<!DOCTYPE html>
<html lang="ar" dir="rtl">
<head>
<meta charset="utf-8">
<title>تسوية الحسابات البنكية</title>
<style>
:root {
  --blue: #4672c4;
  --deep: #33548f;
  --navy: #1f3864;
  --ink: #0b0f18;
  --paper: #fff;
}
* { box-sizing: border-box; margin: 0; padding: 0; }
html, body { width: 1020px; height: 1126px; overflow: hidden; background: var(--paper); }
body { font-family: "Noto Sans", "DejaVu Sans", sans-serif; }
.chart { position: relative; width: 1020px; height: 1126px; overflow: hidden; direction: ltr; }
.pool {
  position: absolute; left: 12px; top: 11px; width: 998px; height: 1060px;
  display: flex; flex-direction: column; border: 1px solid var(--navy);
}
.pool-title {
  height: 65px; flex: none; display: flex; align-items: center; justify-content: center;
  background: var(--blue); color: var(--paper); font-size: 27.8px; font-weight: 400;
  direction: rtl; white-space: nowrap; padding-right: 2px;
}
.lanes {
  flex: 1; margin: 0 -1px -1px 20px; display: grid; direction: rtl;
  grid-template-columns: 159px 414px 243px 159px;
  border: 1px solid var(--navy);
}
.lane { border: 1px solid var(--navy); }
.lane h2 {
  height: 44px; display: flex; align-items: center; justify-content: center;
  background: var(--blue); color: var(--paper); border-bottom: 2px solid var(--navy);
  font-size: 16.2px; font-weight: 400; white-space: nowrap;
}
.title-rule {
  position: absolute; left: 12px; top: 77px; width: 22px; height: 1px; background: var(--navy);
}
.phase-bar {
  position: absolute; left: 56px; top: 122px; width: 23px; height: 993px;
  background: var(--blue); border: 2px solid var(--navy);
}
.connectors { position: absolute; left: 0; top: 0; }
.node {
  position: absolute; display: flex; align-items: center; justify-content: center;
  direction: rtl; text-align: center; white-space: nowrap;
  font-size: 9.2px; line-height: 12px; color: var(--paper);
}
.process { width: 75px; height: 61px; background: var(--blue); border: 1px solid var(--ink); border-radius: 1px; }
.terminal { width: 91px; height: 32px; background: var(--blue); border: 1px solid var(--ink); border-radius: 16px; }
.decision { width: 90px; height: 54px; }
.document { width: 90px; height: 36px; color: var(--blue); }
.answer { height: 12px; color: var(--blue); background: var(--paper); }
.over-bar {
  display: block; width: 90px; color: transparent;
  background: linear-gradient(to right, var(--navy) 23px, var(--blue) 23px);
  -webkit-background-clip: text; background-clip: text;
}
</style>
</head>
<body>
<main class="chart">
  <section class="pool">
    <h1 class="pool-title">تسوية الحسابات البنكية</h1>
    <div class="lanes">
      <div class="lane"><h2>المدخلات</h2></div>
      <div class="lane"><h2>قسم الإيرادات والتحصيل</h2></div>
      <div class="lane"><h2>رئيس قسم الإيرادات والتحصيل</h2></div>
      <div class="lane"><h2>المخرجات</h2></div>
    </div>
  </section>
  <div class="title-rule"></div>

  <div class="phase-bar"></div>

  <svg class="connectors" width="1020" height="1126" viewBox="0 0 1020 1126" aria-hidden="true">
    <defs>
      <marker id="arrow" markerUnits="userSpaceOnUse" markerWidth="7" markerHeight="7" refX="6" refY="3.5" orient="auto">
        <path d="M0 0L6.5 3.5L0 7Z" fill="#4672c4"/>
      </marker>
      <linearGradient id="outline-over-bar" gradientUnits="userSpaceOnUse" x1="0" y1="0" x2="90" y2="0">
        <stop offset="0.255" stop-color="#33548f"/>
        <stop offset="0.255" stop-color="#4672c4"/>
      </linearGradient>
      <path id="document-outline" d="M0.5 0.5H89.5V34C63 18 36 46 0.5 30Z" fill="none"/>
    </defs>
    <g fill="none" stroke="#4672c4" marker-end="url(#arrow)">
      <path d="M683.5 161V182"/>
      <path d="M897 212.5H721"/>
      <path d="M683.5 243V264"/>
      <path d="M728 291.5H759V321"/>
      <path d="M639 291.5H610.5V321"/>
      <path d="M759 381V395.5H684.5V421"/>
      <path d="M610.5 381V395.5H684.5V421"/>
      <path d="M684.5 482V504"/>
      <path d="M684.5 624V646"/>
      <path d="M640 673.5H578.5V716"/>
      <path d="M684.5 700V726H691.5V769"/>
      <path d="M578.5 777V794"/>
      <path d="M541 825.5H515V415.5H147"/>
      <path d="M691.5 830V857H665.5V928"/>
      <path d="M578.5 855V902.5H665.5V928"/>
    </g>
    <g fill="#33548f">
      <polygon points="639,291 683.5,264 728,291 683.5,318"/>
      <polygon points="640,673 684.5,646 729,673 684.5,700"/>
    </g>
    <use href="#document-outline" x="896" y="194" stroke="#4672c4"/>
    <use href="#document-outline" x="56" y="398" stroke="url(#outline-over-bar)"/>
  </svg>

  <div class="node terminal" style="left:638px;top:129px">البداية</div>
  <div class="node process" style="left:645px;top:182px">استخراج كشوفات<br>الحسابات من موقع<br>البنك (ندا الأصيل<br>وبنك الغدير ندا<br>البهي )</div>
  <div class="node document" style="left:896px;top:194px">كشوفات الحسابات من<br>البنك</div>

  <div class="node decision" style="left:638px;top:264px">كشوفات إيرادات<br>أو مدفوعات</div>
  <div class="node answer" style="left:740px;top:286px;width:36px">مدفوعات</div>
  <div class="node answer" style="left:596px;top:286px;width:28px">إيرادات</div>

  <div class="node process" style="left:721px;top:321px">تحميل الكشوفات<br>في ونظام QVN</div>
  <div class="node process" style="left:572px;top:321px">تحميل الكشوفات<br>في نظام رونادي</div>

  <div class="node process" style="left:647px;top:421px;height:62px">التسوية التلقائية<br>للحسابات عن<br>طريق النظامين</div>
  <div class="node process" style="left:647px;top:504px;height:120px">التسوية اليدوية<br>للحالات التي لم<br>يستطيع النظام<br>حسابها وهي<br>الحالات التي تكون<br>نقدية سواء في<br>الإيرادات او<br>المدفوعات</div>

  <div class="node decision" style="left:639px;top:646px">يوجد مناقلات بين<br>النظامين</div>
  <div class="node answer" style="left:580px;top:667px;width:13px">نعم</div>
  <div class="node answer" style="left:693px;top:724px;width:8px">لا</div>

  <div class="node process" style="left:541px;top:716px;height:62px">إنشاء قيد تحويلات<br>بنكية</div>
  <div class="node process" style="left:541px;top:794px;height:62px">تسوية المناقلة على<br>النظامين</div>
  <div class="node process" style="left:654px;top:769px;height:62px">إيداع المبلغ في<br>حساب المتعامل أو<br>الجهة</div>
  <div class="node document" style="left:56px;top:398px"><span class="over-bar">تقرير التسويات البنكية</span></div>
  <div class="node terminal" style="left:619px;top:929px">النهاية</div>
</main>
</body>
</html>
* * * * *
**What you will do:** The records above need copying. Do it exactly.

**Finished exercise:**
<!DOCTYPE html>
<html lang="ar" dir="rtl">
<head>
<meta charset="utf-8">
<title>تسوية الحسابات البنكية</title>
<style>
:root {
  --blue: #4672c4;
  --deep: #33548f;
  --navy: #1f3864;
  --ink: #0b0f18;
  --paper: #fff;
}
* { box-sizing: border-box; margin: 0; padding: 0; }
html, body { width: 1020px; height: 1126px; overflow: hidden; background: var(--paper); }
body { font-family: "Noto Sans", "DejaVu Sans", sans-serif; }
.chart { position: relative; width: 1020px; height: 1126px; overflow: hidden; direction: ltr; }
.pool {
  position: absolute; left: 12px; top: 11px; width: 998px; height: 1060px;
  display: flex; flex-direction: column; border: 1px solid var(--navy);
}
.pool-title {
  height: 65px; flex: none; display: flex; align-items: center; justify-content: center;
  background: var(--blue); color: var(--paper); font-size: 27.8px; font-weight: 400;
  direction: rtl; white-space: nowrap; padding-right: 2px;
}
.lanes {
  flex: 1; margin: 0 -1px -1px 20px; display: grid; direction: rtl;
  grid-template-columns: 159px 414px 243px 159px;
  border: 1px solid var(--navy);
}
.lane { border: 1px solid var(--navy); }
.lane h2 {
  height: 44px; display: flex; align-items: center; justify-content: center;
  background: var(--blue); color: var(--paper); border-bottom: 2px solid var(--navy);
  font-size: 16.2px; font-weight: 400; white-space: nowrap;
}
.title-rule {
  position: absolute; left: 12px; top: 77px; width: 22px; height: 1px; background: var(--navy);
}
.phase-bar {
  position: absolute; left: 56px; top: 122px; width: 23px; height: 993px;
  background: var(--blue); border: 2px solid var(--navy);
}
.connectors { position: absolute; left: 0; top: 0; }
.node {
  position: absolute; display: flex; align-items: center; justify-content: center;
  direction: rtl; text-align: center; white-space: nowrap;
  font-size: 9.2px; line-height: 12px; color: var(--paper);
}
.process { width: 75px; height: 61px; background: var(--blue); border: 1px solid var(--ink); border-radius: 1px; }
.terminal { width: 91px; height: 32px; background: var(--blue); border: 1px solid var(--ink); border-radius: 16px; }
.decision { width: 90px; height: 54px; }
.document { width: 90px; height: 36px; color: var(--blue); }
.answer { height: 12px; color: var(--blue); background: var(--paper); }
.over-bar {
  display: block; width: 90px; color: transparent;
  background: linear-gradient(to right, var(--navy) 23px, var(--blue) 23px);
  -webkit-background-clip: text; background-clip: text;
}
</style>
</head>
<body>
<main class="chart">
  <section class="pool">
    <h1 class="pool-title">تسوية الحسابات البنكية</h1>
    <div class="lanes">
      <div class="lane"><h2>المدخلات</h2></div>
      <div class="lane"><h2>قسم الإيرادات والتحصيل</h2></div>
      <div class="lane"><h2>رئيس قسم الإيرادات والتحصيل</h2></div>
      <div class="lane"><h2>المخرجات</h2></div>
    </div>
  </section>
  <div class="title-rule"></div>

  <div class="phase-bar"></div>

  <svg class="connectors" width="1020" height="1126" viewBox="0 0 1020 1126" aria-hidden="true">
    <defs>
      <marker id="arrow" markerUnits="userSpaceOnUse" markerWidth="7" markerHeight="7" refX="6" refY="3.5" orient="auto">
        <path d="M0 0L6.5 3.5L0 7Z" fill="#4672c4"/>
      </marker>
      <linearGradient id="outline-over-bar" gradientUnits="userSpaceOnUse" x1="0" y1="0" x2="90" y2="0">
        <stop offset="0.255" stop-color="#33548f"/>
        <stop offset="0.255" stop-color="#4672c4"/>
      </linearGradient>
      <path id="document-outline" d="M0.5 0.5H89.5V34C63 18 36 46 0.5 30Z" fill="none"/>
    </defs>
    <g fill="none" stroke="#4672c4" marker-end="url(#arrow)">
      <path d="M683.5 161V182"/>
      <path d="M897 212.5H721"/>
      <path d="M683.5 243V264"/>
      <path d="M728 291.5H759V321"/>
      <path d="M639 291.5H610.5V321"/>
      <path d="M759 381V395.5H684.5V421"/>
      <path d="M610.5 381V395.5H684.5V421"/>
      <path d="M684.5 482V504"/>
      <path d="M684.5 624V646"/>
      <path d="M640 673.5H578.5V716"/>
      <path d="M684.5 700V726H691.5V769"/>
      <path d="M578.5 777V794"/>
      <path d="M541 825.5H515V415.5H147"/>
      <path d="M691.5 830V857H665.5V928"/>
      <path d="M578.5 855V902.5H665.5V928"/>
    </g>
    <g fill="#33548f">
      <polygon points="639,291 683.5,264 728,291 683.5,318"/>
      <polygon points="640,673 684.5,646 729,673 684.5,700"/>
    </g>
    <use href="#document-outline" x="896" y="194" stroke="#4672c4"/>
    <use href="#document-outline" x="56" y="398" stroke="url(#outline-over-bar)"/>
  </svg>

  <div class="node terminal" style="left:638px;top:129px">البداية</div>
  <div class="node process" style="left:645px;top:182px">استخراج كشوفات<br>الحسابات من موقع<br>البنك (ندا الأصيل<br>وبنك الغدير ندا<br>البهي )</div>
  <div class="node document" style="left:896px;top:194px">كشوفات الحسابات من<br>البنك</div>

  <div class="node decision" style="left:638px;top:264px">كشوفات إيرادات<br>أو مدفوعات</div>
  <div class="node answer" style="left:740px;top:286px;width:36px">مدفوعات</div>
  <div class="node answer" style="left:596px;top:286px;width:28px">إيرادات</div>

  <div class="node process" style="left:721px;top:321px">تحميل الكشوفات<br>في ونظام QVN</div>
  <div class="node process" style="left:572px;top:321px">تحميل الكشوفات<br>في نظام رونادي</div>

  <div class="node process" style="left:647px;top:421px;height:62px">التسوية التلقائية<br>للحسابات عن<br>طريق النظامين</div>
  <div class="node process" style="left:647px;top:504px;height:120px">التسوية اليدوية<br>للحالات التي لم<br>يستطيع النظام<br>حسابها وهي<br>الحالات التي تكون<br>نقدية سواء في<br>الإيرادات او<br>المدفوعات</div>

  <div class="node decision" style="left:639px;top:646px">يوجد مناقلات بين<br>النظامين</div>
  <div class="node answer" style="left:580px;top:667px;width:13px">نعم</div>
  <div class="node answer" style="left:693px;top:724px;width:8px">لا</div>

  <div class="node process" style="left:541px;top:716px;height:62px">إنشاء قيد تحويلات<br>بنكية</div>
  <div class="node process" style="left:541px;top:794px;height:62px">تسوية المناقلة على<br>النظامين</div>
  <div class="node process" style="left:654px;top:769px;height:62px">إيداع المبلغ في<br>حساب المتعامل أو<br>الجهة</div>
  <div class="node document" style="left:56px;top:398px"><span class="over-bar">تقرير التسويات البنكية</span></div>
  <div class="node terminal" style="left:619px;top:929px">النهاية</div>
</main>
</body>
</html>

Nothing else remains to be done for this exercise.